Compiled by Denice Ortega

AUGUST 25, 1966

MR, AND MRS. HENRY JOJOLA are proud of their four sons in service. First Lt. Raymond Jojola, 26, with the Air Force at Laredo, Texas, graduated from New Mexico Tech in 1964, joined the Air Force in August that year, took basic training at Lackland Air Force Base, Texas, studied meteorology at Texas A&M University, was commissioned second lieutenant Nov. 11, 1964, and first lieutenant May 10, 1966. Henry Jr., 22, 1962 Socorro High School graduate, member of Socorro Battery C, New Mexico Army National Guard, taking six months’ basic training at Ft. Bliss. Vincent, 23, petty officer third class on the USS Ajax, a repair ship is a 1962 SHS graduate who joined the Navy is stationed in Sasebo, Japan. Lucas, 18, 1965 SHS graduate, joined the Navy that year and is on the USS Gunston Hall, a repair ship.

Four Jojola sons serve the country.



  • Chuck Roast $.48 a pound
  • Pork Sausage $.49 a pound roll
  • Beef Roast$.59 a pound
  • Arm Roast $.69 a pound

AUGUST 27, 1968

STATE POLICE OFFICER Fred Caldwell investigated a fatal accident which was reported to the State Police at about 12:40 a.m. Sunday. The report stated that a vehicle traveling south on I-25 driven by a 19-year-old man of Socorro, went off the roadway on the left, moved back on the roadway from the shoulder, went back to the left shoulder and rolled over three times in the median. The driver was pronounced dead on arrival at the hospital. There was one passenger in the vehicle who was treated and released from the hospital. An officer said the accident was contributed to high speed. Both young men had weekend passes from the National guard encampment near El Paso.

AUGUST 29, 1968

PERCY SICKLES, assistant juvenile officer, spoke at Socorro High School before a general assembly of the students.
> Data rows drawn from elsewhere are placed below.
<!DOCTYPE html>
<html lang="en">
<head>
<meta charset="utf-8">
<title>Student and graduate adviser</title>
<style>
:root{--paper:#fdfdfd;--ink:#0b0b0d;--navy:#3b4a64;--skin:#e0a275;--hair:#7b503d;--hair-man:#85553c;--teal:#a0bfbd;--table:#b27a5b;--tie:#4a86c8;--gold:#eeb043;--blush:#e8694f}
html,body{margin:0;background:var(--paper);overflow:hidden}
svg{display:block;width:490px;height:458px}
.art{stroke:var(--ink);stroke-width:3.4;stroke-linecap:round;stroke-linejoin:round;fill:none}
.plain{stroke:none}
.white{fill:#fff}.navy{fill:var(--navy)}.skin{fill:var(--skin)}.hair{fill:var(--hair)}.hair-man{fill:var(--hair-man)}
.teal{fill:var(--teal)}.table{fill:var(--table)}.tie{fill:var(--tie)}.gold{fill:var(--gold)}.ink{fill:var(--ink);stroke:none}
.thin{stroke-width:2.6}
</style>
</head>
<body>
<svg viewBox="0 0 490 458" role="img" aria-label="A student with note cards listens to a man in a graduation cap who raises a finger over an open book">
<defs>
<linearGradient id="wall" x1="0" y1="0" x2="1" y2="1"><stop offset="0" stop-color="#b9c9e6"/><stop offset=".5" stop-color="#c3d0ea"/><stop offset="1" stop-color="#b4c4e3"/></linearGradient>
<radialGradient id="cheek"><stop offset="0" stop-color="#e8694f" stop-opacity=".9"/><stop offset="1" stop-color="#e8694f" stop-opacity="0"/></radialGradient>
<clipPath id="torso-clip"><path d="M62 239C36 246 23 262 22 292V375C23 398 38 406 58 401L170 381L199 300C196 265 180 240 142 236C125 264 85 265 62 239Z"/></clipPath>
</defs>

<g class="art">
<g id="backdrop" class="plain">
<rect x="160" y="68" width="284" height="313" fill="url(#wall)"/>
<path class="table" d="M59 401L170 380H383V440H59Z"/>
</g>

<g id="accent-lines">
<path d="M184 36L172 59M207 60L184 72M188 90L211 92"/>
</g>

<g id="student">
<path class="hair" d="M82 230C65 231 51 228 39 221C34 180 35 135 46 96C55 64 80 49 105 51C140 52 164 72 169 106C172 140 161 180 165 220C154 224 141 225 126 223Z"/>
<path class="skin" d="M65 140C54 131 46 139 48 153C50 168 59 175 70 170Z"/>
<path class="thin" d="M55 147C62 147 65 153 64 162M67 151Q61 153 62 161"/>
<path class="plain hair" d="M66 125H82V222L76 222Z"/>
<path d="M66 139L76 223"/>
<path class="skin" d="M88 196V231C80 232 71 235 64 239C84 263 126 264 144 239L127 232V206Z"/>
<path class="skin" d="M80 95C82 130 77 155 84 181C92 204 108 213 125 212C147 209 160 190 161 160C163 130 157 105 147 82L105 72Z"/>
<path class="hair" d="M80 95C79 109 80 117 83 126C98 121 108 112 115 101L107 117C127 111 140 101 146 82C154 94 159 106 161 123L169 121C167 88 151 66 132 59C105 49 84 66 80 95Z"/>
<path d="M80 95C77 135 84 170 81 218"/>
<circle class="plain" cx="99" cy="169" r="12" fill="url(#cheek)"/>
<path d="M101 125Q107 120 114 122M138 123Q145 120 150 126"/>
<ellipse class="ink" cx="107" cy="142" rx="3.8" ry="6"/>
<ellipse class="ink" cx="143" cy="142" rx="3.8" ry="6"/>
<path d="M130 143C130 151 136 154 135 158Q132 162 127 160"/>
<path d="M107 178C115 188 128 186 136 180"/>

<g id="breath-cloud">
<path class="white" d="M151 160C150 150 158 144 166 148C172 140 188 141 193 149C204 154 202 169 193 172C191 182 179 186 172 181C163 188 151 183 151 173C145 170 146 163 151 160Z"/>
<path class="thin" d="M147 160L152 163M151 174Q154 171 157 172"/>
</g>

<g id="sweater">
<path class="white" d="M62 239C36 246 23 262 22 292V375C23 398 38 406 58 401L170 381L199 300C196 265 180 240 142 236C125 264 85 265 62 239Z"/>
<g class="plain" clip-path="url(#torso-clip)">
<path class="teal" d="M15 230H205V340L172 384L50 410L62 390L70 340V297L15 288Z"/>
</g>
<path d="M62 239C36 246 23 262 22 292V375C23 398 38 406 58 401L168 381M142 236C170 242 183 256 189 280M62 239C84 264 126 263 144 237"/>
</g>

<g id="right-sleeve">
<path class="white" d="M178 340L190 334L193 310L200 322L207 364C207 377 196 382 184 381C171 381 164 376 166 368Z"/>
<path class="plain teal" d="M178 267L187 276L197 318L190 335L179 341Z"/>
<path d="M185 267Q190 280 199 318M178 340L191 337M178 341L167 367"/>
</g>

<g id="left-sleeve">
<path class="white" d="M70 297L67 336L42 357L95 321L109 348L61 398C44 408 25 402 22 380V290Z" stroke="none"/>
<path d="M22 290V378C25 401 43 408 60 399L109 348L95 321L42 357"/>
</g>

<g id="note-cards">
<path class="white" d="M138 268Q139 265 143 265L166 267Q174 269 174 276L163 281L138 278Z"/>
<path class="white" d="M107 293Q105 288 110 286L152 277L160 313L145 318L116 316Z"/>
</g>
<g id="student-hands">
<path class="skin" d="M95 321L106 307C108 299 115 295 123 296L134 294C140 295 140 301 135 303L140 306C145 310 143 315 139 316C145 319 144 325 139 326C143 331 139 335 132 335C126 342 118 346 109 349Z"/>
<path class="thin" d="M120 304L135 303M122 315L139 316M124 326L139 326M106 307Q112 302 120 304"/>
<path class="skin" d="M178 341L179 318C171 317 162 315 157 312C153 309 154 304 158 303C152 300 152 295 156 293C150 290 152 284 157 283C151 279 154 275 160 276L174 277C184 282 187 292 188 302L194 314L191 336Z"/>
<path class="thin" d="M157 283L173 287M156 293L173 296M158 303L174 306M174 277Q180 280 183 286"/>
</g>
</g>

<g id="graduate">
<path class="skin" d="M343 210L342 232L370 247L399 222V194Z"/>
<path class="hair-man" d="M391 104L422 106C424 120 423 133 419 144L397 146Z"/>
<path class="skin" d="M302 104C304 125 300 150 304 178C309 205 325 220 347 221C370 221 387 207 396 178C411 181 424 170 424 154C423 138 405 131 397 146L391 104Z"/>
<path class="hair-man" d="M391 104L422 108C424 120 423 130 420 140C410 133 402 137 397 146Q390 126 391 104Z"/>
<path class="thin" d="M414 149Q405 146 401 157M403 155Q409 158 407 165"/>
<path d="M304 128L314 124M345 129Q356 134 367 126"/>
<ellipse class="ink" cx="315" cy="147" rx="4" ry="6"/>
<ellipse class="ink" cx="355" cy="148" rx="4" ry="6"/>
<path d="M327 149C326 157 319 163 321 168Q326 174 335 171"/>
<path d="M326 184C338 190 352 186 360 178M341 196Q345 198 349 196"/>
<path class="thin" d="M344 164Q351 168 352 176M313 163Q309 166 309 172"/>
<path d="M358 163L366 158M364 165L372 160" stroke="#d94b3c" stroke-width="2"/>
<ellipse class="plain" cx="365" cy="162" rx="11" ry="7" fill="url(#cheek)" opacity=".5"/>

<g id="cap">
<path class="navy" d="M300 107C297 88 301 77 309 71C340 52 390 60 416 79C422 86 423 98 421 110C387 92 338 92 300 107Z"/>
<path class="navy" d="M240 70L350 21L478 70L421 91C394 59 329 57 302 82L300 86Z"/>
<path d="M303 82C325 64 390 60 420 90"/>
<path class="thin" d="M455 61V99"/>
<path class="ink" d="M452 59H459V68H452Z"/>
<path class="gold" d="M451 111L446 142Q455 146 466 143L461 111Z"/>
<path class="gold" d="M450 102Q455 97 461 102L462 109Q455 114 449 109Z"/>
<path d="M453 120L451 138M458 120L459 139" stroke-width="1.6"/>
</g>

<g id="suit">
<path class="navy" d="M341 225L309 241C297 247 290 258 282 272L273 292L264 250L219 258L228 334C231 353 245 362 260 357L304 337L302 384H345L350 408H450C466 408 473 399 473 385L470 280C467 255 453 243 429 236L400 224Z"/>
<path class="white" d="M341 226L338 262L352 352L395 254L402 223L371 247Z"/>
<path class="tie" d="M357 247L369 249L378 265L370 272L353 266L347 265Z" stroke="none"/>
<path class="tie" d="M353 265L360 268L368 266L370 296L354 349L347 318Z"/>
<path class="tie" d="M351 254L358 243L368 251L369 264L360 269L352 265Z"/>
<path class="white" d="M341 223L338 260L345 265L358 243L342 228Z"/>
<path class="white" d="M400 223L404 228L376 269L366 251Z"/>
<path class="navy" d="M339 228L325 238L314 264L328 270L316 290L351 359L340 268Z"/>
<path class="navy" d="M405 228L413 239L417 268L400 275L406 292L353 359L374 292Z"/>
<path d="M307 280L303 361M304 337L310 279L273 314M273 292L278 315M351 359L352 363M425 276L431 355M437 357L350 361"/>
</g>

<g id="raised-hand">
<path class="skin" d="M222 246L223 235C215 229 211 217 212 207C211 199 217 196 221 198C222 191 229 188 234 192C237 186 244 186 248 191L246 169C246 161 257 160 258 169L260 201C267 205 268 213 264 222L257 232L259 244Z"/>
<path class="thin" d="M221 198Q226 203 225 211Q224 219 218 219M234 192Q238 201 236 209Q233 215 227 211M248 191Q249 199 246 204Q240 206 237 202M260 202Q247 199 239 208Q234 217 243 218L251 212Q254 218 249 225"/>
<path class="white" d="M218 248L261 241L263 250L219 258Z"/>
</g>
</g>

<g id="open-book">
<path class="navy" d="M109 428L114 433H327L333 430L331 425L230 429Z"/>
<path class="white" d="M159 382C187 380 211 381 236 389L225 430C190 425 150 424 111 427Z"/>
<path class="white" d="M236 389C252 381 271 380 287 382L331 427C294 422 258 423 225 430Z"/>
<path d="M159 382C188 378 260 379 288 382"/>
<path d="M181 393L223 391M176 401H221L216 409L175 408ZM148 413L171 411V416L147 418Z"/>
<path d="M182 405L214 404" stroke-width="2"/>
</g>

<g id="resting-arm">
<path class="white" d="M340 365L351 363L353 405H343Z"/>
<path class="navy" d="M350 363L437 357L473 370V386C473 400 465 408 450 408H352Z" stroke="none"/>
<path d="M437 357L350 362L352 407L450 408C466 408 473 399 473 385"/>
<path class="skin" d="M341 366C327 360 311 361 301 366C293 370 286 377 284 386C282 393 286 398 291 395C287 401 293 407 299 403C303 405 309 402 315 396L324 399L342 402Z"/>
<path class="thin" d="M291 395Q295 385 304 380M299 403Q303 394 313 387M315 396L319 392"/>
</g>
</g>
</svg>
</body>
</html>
He told the students that from now on first offenders of traffic violations will lose their drivers’ licenses for 30 days- and according to the seriousness of violations, second an third offenses would cause the juvenile driver to lose his license for longer periods of time. He also said that names of offenders will be published. Sickles said that juvenile traffic offenses have reached an alarming rate.

AUGUST 26, 1969

A SOCORRO ELECTRIC CO-OP EMPLOYEE narrowly escaped serious injury while working on a transformer at New Mexico Tech. Sustaining burns on the arms and feet was a man who was revived from a severe electrical shock by artificial resuscitation. Udell Vigil related to Defensor Chieftain that a crew from the Co-Op was making connections on a transformer at the college when a nut was dropped into the transformer. A workman picked it up the nut, and in passing it to man, the metal drew an aro from the 7200-volt power source. Reflexively, the man jumped back brushing his arm against the transformer from which he received the shock. Mouth-to-mouth breathing was administered prior to the arrival of the ambulance.  Following treatment at Socorro General Hospital, an electrocardiogram disclosed that the man sustained no internal injury.

EARLE AND HOLM BURSUM III gave an old-fashioned barbeque, inviting some 300 guests to the occasion of which was also Holm’s birthday. As the Bursums expressed it, it was a “thank you” party for the help of many who assisted us in many ways during the construction and remodeling of their new home, formerly the Edelen property.  Also, all the neighbors for blocks around were included, in addition to their many friends. The chef for the barbeque was Lucas Garcia who is famous for his pit-cooked beef. His young daughter assisted in preparing the tossed salad, and of course, there were beans and chile plus three birthday cakes.

Chieftain Staff Report